--- Aim of the exercise ---
Look through the data below for the string "surface", and copy every line where it turns up.

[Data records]
########################################
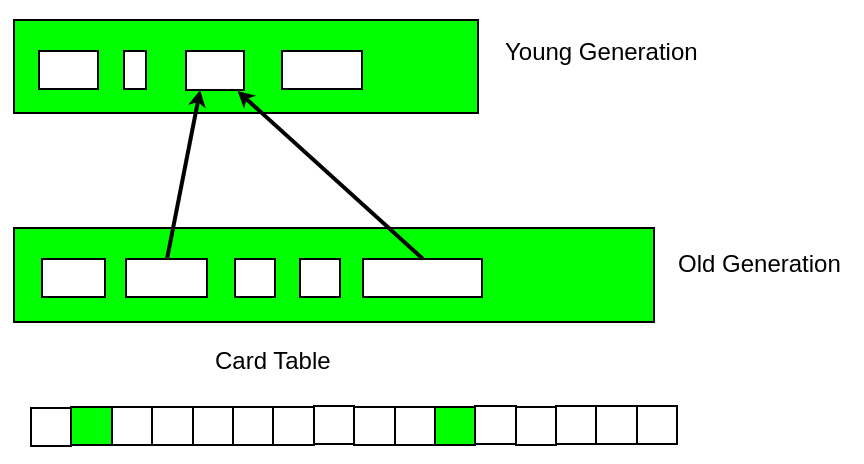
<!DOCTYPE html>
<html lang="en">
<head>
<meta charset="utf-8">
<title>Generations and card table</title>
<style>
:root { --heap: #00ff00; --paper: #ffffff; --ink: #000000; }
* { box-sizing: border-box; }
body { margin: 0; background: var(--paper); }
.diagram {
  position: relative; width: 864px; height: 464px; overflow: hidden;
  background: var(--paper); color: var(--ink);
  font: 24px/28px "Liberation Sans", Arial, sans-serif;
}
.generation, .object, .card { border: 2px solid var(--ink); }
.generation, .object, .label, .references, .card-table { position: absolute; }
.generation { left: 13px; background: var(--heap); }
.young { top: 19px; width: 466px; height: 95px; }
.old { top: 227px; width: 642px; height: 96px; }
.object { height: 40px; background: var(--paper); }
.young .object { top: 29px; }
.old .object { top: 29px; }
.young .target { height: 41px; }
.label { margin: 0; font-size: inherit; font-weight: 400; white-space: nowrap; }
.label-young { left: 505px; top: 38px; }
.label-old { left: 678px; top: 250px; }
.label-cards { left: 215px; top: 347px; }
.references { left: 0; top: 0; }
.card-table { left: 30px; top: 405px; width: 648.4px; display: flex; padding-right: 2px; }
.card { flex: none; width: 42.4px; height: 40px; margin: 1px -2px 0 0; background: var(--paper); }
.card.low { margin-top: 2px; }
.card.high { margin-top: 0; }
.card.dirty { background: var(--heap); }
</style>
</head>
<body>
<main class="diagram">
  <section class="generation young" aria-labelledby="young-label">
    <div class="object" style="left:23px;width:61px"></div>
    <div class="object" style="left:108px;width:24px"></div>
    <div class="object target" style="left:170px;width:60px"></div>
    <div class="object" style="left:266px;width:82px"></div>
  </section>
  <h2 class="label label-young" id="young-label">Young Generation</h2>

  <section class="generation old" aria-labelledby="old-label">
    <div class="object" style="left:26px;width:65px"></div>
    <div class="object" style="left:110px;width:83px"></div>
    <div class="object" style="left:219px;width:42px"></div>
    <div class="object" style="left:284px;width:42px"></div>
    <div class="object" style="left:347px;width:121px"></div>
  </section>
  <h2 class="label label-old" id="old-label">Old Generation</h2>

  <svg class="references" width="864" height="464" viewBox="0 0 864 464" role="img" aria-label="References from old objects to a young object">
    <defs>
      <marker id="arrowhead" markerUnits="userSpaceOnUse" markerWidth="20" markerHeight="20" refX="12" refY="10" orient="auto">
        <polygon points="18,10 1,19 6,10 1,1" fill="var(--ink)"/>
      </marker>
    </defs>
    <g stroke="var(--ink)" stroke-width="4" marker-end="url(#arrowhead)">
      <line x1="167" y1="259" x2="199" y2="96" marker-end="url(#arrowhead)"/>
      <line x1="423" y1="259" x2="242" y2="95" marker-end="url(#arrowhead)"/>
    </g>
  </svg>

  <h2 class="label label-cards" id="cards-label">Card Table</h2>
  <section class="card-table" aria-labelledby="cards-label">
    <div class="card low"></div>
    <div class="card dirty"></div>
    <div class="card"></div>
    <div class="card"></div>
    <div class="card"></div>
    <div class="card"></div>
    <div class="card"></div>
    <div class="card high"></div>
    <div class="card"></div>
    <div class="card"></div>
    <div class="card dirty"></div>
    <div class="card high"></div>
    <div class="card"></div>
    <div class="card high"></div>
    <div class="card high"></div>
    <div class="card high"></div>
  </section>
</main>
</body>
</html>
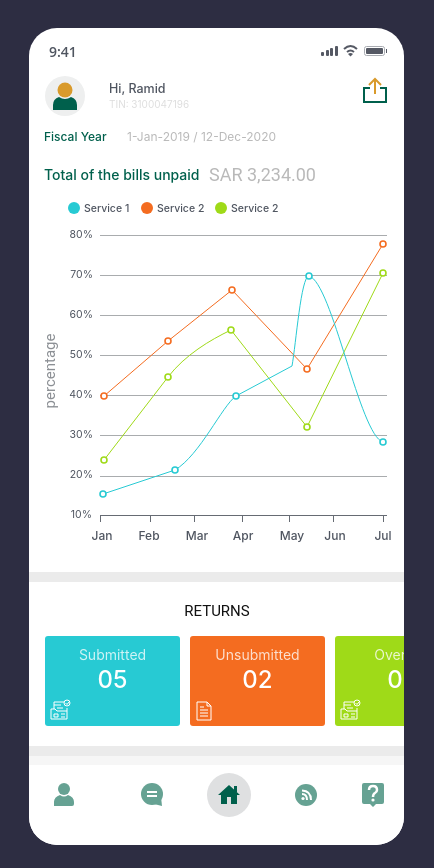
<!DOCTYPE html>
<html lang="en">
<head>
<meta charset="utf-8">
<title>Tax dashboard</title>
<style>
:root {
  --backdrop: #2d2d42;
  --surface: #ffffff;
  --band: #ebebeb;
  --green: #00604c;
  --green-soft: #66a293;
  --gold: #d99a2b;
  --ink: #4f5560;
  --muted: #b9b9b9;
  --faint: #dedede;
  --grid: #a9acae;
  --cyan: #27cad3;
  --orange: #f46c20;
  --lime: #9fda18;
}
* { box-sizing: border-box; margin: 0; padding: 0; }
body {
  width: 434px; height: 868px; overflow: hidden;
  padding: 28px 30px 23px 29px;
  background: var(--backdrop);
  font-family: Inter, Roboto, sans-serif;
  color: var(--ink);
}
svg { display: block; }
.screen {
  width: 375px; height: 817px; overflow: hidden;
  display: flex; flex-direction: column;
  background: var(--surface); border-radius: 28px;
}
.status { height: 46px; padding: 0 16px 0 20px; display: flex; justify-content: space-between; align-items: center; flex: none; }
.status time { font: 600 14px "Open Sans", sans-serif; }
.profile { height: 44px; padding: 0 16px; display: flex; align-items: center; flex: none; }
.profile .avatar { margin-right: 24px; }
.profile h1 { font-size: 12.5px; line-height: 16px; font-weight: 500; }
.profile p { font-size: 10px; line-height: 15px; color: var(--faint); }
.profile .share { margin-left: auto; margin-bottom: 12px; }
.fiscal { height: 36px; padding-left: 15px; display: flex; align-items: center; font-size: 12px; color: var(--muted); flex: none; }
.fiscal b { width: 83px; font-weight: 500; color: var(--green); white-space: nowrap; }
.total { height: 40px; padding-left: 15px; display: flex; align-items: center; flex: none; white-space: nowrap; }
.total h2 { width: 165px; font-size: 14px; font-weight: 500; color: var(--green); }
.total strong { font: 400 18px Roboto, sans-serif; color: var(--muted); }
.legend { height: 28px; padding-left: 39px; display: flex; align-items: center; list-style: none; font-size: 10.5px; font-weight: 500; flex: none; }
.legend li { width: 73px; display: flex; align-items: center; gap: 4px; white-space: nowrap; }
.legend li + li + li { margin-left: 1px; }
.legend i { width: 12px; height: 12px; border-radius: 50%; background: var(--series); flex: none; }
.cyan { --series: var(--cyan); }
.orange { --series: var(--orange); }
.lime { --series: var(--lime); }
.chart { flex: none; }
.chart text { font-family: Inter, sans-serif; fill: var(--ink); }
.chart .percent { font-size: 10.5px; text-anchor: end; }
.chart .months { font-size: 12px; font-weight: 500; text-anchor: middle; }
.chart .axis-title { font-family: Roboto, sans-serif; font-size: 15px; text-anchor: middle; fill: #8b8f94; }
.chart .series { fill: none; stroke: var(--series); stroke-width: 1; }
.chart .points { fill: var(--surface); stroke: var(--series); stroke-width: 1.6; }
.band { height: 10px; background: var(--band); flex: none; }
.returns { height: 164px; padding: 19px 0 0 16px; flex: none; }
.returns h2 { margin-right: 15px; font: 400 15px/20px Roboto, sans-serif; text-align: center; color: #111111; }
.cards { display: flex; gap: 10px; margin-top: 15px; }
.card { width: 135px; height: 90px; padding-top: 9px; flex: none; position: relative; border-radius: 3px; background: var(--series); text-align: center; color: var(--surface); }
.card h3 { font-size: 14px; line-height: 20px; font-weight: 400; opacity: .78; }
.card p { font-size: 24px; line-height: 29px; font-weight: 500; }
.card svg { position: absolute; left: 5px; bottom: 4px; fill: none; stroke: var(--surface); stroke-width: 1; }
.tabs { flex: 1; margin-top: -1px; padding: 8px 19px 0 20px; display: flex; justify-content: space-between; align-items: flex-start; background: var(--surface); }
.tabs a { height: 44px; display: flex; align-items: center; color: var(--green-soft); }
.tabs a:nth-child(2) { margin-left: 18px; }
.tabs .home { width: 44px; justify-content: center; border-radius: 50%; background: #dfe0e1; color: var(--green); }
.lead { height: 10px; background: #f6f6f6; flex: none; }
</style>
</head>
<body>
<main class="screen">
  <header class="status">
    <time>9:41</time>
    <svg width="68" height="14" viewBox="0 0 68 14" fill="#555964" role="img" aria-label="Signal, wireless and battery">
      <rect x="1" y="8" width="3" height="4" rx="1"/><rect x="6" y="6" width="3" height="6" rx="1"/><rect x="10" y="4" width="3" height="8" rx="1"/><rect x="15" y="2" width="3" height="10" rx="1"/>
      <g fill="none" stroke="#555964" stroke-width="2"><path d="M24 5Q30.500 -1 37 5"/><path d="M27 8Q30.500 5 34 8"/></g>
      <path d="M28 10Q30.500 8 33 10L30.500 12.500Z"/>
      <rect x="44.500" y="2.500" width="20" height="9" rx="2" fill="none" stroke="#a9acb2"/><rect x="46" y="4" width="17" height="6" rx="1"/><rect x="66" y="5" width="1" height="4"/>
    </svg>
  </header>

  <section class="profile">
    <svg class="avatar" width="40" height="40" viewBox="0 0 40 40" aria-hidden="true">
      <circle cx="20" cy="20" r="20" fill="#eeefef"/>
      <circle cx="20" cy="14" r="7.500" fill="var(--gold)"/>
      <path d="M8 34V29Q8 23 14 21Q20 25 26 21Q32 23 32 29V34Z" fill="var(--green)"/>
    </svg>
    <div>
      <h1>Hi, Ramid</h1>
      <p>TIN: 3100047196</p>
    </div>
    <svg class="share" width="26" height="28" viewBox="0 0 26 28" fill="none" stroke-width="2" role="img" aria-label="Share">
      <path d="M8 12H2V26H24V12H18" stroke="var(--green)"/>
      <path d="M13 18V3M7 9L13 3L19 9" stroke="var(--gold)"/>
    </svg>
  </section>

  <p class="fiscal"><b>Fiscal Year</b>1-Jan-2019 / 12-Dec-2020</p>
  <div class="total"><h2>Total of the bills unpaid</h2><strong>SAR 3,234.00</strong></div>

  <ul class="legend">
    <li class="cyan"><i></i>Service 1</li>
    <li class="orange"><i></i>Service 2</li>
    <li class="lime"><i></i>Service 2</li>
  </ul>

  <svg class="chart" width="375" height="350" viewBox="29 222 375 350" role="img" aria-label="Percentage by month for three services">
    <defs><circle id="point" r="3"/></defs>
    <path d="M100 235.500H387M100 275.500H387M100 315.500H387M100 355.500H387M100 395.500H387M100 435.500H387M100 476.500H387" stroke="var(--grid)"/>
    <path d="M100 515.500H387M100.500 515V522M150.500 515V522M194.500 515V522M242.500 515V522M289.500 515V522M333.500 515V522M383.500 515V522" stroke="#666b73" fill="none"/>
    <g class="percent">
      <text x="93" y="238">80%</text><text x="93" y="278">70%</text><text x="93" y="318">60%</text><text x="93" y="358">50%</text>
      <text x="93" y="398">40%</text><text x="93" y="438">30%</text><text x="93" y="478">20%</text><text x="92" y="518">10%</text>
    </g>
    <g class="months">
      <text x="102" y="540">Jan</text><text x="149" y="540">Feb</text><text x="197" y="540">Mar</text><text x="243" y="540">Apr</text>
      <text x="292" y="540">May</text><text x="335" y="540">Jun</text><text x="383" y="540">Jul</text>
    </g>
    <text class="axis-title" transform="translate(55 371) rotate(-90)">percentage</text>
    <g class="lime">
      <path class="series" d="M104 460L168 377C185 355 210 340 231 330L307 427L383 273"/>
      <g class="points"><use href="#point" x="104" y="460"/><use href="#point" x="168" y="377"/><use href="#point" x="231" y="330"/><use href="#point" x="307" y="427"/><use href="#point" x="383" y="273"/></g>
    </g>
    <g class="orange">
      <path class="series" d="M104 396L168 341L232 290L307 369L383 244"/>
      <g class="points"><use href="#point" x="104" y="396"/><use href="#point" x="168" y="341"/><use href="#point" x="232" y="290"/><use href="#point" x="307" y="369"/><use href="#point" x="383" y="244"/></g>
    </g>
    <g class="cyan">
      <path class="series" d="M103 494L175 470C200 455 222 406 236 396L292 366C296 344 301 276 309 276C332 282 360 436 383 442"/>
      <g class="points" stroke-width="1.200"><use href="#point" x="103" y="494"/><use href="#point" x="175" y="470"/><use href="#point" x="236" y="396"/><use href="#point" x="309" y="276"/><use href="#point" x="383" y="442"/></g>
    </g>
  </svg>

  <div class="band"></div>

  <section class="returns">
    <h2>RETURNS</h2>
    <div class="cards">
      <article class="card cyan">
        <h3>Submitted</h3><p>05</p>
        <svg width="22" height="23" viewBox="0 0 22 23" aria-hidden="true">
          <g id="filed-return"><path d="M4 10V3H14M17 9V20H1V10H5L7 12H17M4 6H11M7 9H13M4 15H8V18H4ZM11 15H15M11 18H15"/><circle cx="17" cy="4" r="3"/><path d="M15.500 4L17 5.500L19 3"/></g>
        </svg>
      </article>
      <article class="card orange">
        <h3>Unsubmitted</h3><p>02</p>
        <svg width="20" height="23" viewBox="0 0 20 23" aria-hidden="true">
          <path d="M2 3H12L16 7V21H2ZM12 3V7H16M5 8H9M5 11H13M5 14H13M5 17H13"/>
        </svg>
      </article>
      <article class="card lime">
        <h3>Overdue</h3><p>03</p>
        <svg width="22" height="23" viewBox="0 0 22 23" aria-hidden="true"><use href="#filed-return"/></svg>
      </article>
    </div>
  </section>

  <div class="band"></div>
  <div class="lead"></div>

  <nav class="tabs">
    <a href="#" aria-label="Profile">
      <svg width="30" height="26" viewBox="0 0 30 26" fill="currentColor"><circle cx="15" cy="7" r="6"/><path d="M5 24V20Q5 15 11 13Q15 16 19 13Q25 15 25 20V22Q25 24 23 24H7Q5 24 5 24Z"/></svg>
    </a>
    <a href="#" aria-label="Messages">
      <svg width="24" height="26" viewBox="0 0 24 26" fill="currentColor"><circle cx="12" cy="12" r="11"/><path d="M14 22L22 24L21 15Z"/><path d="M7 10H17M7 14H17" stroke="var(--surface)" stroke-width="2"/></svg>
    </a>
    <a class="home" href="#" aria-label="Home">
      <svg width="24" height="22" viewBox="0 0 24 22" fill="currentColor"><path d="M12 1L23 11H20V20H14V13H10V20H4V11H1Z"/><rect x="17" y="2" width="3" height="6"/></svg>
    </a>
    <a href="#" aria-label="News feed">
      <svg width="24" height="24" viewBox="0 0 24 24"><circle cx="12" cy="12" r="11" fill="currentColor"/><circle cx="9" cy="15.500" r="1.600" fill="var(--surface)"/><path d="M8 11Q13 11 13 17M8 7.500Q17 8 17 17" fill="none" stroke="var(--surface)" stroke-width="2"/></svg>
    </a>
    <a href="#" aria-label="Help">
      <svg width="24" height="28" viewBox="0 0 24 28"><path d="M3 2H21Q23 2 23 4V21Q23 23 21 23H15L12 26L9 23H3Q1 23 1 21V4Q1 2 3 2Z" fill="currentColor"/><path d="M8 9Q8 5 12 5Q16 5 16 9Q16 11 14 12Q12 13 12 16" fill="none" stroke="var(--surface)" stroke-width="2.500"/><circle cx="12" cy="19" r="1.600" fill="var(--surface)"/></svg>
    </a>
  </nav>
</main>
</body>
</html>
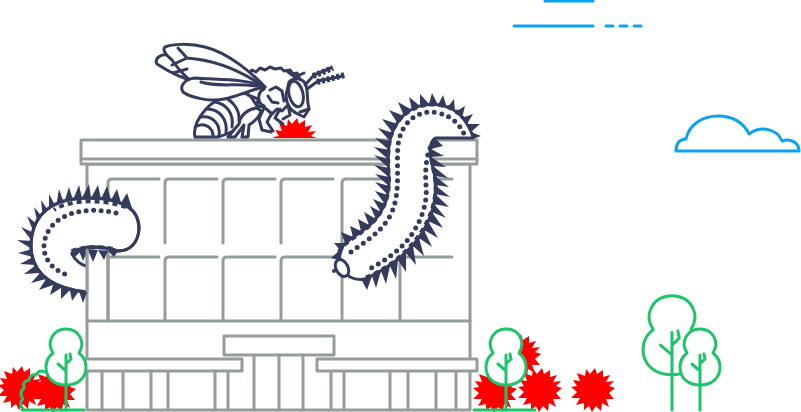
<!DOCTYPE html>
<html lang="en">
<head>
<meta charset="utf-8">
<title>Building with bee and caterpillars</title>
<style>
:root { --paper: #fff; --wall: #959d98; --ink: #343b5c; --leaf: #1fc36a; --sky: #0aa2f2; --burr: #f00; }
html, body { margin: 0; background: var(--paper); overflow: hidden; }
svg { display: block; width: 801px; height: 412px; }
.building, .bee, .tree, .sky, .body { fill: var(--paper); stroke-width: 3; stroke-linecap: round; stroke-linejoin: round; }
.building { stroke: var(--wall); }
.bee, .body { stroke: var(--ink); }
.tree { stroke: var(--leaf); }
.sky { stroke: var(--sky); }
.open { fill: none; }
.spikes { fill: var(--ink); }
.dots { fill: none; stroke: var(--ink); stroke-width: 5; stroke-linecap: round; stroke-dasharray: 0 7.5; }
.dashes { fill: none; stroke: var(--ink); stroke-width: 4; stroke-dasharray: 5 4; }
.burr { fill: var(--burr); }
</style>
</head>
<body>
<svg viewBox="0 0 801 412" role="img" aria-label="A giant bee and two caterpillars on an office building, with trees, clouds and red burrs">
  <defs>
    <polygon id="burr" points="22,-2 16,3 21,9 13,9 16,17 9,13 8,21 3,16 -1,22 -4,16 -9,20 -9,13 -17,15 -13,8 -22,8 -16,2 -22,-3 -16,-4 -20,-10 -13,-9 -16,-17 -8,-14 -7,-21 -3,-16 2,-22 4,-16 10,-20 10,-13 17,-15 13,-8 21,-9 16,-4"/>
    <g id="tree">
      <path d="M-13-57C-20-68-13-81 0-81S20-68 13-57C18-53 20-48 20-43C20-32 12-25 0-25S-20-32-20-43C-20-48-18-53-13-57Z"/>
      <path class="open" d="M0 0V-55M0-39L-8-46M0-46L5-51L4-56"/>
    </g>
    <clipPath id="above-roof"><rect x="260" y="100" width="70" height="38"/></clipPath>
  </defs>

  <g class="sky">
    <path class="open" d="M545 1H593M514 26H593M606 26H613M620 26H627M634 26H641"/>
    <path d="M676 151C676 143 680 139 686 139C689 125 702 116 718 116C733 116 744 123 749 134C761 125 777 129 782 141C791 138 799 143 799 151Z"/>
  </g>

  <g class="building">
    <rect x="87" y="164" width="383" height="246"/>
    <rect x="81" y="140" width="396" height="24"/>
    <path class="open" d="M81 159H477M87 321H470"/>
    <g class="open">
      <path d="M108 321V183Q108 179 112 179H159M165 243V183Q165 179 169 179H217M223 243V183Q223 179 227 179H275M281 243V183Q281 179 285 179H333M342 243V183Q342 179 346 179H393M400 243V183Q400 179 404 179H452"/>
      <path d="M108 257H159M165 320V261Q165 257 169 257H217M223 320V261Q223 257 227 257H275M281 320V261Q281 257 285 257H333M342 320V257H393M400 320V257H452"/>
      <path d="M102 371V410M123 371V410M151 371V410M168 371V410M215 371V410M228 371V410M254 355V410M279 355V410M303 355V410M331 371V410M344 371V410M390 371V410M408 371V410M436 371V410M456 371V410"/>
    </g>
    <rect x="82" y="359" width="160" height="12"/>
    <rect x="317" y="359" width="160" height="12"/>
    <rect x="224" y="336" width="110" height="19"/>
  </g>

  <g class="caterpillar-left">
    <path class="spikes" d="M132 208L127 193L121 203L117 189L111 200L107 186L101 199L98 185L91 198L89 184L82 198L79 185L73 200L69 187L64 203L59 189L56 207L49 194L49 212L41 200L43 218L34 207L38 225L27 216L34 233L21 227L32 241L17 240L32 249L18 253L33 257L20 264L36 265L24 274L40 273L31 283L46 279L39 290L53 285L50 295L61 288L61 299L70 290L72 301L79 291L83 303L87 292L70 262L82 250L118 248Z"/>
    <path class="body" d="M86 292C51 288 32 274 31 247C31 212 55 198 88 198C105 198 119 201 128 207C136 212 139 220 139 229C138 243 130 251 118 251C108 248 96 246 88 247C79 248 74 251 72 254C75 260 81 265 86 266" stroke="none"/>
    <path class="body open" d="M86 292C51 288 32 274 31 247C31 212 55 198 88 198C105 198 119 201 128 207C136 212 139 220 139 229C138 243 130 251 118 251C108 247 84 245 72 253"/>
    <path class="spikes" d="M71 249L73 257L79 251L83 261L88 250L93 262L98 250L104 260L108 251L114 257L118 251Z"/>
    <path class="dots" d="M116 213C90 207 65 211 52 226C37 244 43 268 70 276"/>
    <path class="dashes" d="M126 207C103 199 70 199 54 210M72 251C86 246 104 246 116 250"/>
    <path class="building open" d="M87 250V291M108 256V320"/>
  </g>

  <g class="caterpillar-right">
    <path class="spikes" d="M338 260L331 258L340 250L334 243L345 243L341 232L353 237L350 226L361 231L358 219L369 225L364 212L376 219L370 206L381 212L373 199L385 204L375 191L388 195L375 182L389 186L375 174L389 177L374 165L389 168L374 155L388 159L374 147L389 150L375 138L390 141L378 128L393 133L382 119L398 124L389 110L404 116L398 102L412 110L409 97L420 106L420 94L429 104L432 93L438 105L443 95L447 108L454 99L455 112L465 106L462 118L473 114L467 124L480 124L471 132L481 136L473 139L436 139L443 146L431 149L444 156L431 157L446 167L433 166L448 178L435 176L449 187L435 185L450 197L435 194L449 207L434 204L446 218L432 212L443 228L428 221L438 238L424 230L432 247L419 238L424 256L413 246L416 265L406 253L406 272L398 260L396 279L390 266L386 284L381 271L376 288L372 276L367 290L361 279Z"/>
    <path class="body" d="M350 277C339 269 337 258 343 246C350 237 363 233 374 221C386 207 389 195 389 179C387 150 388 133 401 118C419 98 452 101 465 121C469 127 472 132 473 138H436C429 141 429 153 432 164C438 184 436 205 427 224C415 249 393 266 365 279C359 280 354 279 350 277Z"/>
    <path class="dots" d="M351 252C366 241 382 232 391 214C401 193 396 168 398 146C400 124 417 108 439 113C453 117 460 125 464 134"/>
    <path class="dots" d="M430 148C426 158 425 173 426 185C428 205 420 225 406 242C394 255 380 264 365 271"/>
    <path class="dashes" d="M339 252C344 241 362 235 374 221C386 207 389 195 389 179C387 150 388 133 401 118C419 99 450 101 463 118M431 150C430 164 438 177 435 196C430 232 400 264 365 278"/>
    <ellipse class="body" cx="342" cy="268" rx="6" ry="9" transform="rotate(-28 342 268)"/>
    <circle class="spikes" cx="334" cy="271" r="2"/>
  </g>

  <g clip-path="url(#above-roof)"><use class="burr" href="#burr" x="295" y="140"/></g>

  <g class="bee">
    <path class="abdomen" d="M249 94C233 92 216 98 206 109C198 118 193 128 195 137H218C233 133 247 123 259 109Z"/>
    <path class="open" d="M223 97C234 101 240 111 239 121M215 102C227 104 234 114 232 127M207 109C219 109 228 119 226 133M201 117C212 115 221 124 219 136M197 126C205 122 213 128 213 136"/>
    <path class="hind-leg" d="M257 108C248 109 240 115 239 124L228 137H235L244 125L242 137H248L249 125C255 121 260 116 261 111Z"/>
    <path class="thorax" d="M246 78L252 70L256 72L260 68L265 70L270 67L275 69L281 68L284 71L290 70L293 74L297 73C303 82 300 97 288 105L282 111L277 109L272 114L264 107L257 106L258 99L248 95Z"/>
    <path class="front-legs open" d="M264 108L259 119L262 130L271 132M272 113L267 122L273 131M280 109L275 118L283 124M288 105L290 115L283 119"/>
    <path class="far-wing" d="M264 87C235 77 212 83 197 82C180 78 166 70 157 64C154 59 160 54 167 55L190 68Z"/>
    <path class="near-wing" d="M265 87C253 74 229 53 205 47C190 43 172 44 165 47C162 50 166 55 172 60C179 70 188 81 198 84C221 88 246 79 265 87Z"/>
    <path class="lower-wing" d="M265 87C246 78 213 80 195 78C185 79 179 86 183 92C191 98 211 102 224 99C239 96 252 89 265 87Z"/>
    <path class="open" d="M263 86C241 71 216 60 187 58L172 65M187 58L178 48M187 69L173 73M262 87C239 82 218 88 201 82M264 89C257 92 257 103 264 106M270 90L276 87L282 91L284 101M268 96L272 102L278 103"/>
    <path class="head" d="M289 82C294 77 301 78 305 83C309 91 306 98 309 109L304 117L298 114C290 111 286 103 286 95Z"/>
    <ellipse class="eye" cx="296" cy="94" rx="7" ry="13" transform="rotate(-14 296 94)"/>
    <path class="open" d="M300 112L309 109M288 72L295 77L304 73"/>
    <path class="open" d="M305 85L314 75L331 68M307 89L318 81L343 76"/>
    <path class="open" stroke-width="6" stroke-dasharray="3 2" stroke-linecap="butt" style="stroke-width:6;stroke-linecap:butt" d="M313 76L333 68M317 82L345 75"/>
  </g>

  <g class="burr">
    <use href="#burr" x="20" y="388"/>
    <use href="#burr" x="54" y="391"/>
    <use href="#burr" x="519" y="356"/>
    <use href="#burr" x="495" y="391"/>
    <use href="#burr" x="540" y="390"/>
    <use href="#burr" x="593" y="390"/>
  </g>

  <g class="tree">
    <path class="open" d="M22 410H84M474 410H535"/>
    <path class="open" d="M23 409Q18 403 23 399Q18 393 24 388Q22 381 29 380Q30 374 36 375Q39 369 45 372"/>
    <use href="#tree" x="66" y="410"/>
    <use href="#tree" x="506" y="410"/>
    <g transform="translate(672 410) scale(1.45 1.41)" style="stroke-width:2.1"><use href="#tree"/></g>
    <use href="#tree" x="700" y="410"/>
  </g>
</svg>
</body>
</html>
########################################
--- Reply ---
  --surface: #ffffff;
  background: var(--surface); border-radius: 28px;
.chart .points { fill: var(--surface); stroke: var(--series); stroke-width: 1.6; }
.card { width: 135px; height: 90px; padding-top: 9px; flex: none; position: relative; border-radius: 3px; background: var(--series); text-align: center; color: var(--surface); }
.card svg { position: absolute; left: 5px; bottom: 4px; fill: none; stroke: var(--surface); stroke-width: 1; }
.tabs { flex: 1; margin-top: -1px; padding: 8px 19px 0 20px; display: flex; justify-content: space-between; align-items: flex-start; background: var(--surface); }
      <svg width="24" height="26" viewBox="0 0 24 26" fill="currentColor"><circle cx="12" cy="12" r="11"/><path d="M14 22L22 24L21 15Z"/><path d="M7 10H17M7 14H17" stroke="var(--surface)" stroke-width="2"/></svg>
      <svg width="24" height="24" viewBox="0 0 24 24"><circle cx="12" cy="12" r="11" fill="currentColor"/><circle cx="9" cy="15.500" r="1.600" fill="var(--surface)"/><path d="M8 11Q13 11 13 17M8 7.500Q17 8 17 17" fill="none" stroke="var(--surface)" stroke-width="2"/></svg>
      <svg width="24" height="28" viewBox="0 0 24 28"><path d="M3 2H21Q23 2 23 4V21Q23 23 21 23H15L12 26L9 23H3Q1 23 1 21V4Q1 2 3 2Z" fill="currentColor"/><path d="M8 9Q8 5 12 5Q16 5 16 9Q16 11 14 12Q12 13 12 16" fill="none" stroke="var(--surface)" stroke-width="2.500"/><circle cx="12" cy="19" r="1.600" fill="var(--surface)"/></svg>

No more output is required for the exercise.